====== Dataset records

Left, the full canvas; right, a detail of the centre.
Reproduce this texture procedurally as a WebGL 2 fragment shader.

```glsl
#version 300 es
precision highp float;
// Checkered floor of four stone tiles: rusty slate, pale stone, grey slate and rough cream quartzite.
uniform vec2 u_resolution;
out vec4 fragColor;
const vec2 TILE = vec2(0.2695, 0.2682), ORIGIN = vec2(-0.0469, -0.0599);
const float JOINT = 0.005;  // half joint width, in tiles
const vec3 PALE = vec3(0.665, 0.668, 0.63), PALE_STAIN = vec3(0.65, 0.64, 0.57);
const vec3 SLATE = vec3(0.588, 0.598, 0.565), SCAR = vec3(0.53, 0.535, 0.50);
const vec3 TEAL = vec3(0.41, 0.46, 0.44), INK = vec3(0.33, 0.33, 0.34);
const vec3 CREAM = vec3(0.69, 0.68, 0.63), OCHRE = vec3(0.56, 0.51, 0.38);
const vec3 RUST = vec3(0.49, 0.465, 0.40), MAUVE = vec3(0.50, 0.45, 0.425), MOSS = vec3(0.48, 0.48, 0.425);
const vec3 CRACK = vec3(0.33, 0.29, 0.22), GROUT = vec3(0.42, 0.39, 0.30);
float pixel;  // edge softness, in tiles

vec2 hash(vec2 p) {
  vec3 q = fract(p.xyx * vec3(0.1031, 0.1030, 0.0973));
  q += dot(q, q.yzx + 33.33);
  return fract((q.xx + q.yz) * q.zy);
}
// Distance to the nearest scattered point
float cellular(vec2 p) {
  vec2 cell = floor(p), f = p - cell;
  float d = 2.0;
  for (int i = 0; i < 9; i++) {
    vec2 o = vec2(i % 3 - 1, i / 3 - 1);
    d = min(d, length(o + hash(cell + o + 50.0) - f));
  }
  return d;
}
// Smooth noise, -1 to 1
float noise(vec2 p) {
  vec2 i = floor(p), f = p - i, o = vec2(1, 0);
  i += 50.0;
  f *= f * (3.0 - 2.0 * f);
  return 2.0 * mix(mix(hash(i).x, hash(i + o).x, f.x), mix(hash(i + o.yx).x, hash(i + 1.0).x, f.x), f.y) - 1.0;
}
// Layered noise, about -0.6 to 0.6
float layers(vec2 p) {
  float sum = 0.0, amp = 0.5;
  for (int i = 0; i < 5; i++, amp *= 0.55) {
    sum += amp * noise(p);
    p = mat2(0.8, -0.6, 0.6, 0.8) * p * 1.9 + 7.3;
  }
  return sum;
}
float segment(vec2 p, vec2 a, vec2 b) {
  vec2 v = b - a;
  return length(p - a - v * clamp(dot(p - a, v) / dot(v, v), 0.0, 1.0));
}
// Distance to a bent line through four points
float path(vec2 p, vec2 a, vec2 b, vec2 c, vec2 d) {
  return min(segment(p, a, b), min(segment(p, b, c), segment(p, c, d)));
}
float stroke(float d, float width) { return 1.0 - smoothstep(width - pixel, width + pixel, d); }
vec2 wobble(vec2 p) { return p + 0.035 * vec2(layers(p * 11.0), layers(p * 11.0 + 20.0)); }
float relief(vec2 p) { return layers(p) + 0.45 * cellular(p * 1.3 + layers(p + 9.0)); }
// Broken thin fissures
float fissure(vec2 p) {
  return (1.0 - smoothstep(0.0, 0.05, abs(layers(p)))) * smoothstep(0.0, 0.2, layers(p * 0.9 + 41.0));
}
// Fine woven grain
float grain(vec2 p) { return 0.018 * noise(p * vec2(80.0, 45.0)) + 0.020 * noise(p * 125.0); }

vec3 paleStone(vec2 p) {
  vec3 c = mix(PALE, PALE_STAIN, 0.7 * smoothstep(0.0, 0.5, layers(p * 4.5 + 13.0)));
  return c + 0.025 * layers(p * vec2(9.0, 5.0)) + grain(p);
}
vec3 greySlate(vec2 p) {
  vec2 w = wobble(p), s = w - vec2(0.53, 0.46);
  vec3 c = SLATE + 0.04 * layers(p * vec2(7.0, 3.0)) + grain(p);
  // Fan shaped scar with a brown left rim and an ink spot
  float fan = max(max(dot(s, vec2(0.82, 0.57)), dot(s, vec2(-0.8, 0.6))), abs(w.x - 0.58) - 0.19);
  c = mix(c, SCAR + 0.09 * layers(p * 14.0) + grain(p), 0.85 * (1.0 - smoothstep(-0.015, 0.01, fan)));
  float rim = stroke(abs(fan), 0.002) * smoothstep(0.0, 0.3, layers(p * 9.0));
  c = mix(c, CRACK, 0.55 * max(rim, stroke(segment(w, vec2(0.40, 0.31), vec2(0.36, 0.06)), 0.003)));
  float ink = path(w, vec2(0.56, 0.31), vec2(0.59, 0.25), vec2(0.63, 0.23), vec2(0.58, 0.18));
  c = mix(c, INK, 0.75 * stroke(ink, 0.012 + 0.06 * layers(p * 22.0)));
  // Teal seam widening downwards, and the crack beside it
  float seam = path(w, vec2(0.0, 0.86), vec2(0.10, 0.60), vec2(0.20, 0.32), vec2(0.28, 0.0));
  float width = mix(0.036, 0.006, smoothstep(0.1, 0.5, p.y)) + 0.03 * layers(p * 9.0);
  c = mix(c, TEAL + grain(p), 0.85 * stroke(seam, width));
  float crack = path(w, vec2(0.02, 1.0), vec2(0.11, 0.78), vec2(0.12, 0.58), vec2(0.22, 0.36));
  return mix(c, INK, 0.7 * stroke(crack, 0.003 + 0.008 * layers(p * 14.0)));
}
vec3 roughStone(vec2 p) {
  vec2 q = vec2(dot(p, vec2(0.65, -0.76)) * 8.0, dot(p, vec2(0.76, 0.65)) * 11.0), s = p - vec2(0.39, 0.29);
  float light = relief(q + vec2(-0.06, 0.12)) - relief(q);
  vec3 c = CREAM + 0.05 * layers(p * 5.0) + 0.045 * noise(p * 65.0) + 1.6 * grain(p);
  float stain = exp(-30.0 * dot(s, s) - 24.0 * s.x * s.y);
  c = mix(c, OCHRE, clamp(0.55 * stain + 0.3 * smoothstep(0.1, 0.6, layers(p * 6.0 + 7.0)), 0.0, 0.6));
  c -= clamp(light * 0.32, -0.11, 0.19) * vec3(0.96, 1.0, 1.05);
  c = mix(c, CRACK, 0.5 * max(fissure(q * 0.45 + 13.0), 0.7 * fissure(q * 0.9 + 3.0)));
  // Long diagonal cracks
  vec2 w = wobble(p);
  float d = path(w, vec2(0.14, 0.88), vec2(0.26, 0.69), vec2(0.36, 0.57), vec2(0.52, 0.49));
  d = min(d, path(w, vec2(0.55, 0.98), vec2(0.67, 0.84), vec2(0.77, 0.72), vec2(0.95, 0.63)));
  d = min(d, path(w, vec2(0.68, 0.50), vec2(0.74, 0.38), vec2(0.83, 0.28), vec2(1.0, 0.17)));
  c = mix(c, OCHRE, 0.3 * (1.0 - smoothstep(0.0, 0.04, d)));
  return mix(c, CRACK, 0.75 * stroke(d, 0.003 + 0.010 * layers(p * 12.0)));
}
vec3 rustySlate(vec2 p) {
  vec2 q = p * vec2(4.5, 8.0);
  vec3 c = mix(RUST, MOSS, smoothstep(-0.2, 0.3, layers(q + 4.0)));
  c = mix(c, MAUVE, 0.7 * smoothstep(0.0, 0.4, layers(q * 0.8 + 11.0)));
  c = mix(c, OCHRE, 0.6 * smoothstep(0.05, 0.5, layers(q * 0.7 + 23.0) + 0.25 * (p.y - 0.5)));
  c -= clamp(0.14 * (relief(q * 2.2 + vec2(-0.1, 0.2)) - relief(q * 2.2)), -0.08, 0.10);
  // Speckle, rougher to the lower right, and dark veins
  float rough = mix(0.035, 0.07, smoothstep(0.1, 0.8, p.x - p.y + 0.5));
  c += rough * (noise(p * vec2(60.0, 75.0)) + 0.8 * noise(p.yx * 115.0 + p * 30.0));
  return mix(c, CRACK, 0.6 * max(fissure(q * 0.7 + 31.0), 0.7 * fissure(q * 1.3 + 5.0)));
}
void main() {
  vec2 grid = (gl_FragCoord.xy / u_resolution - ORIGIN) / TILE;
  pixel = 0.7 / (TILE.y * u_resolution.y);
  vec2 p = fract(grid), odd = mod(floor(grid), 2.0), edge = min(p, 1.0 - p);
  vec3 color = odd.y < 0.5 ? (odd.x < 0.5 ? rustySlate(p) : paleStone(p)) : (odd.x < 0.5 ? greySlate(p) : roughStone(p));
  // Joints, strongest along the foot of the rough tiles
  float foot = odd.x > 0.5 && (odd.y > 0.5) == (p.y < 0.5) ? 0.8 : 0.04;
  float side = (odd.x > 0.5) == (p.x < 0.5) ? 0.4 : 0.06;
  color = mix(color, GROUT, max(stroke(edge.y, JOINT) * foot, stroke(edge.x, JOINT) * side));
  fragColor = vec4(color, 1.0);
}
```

============

Read through the entries and copy every line that includes "tiles".

// Checkered floor of four stone tiles: rusty slate, pale stone, grey slate and rough cream quartzite.
const float JOINT = 0.005;  // half joint width, in tiles
float pixel;  // edge softness, in tiles
  // Joints, strongest along the foot of the rough tiles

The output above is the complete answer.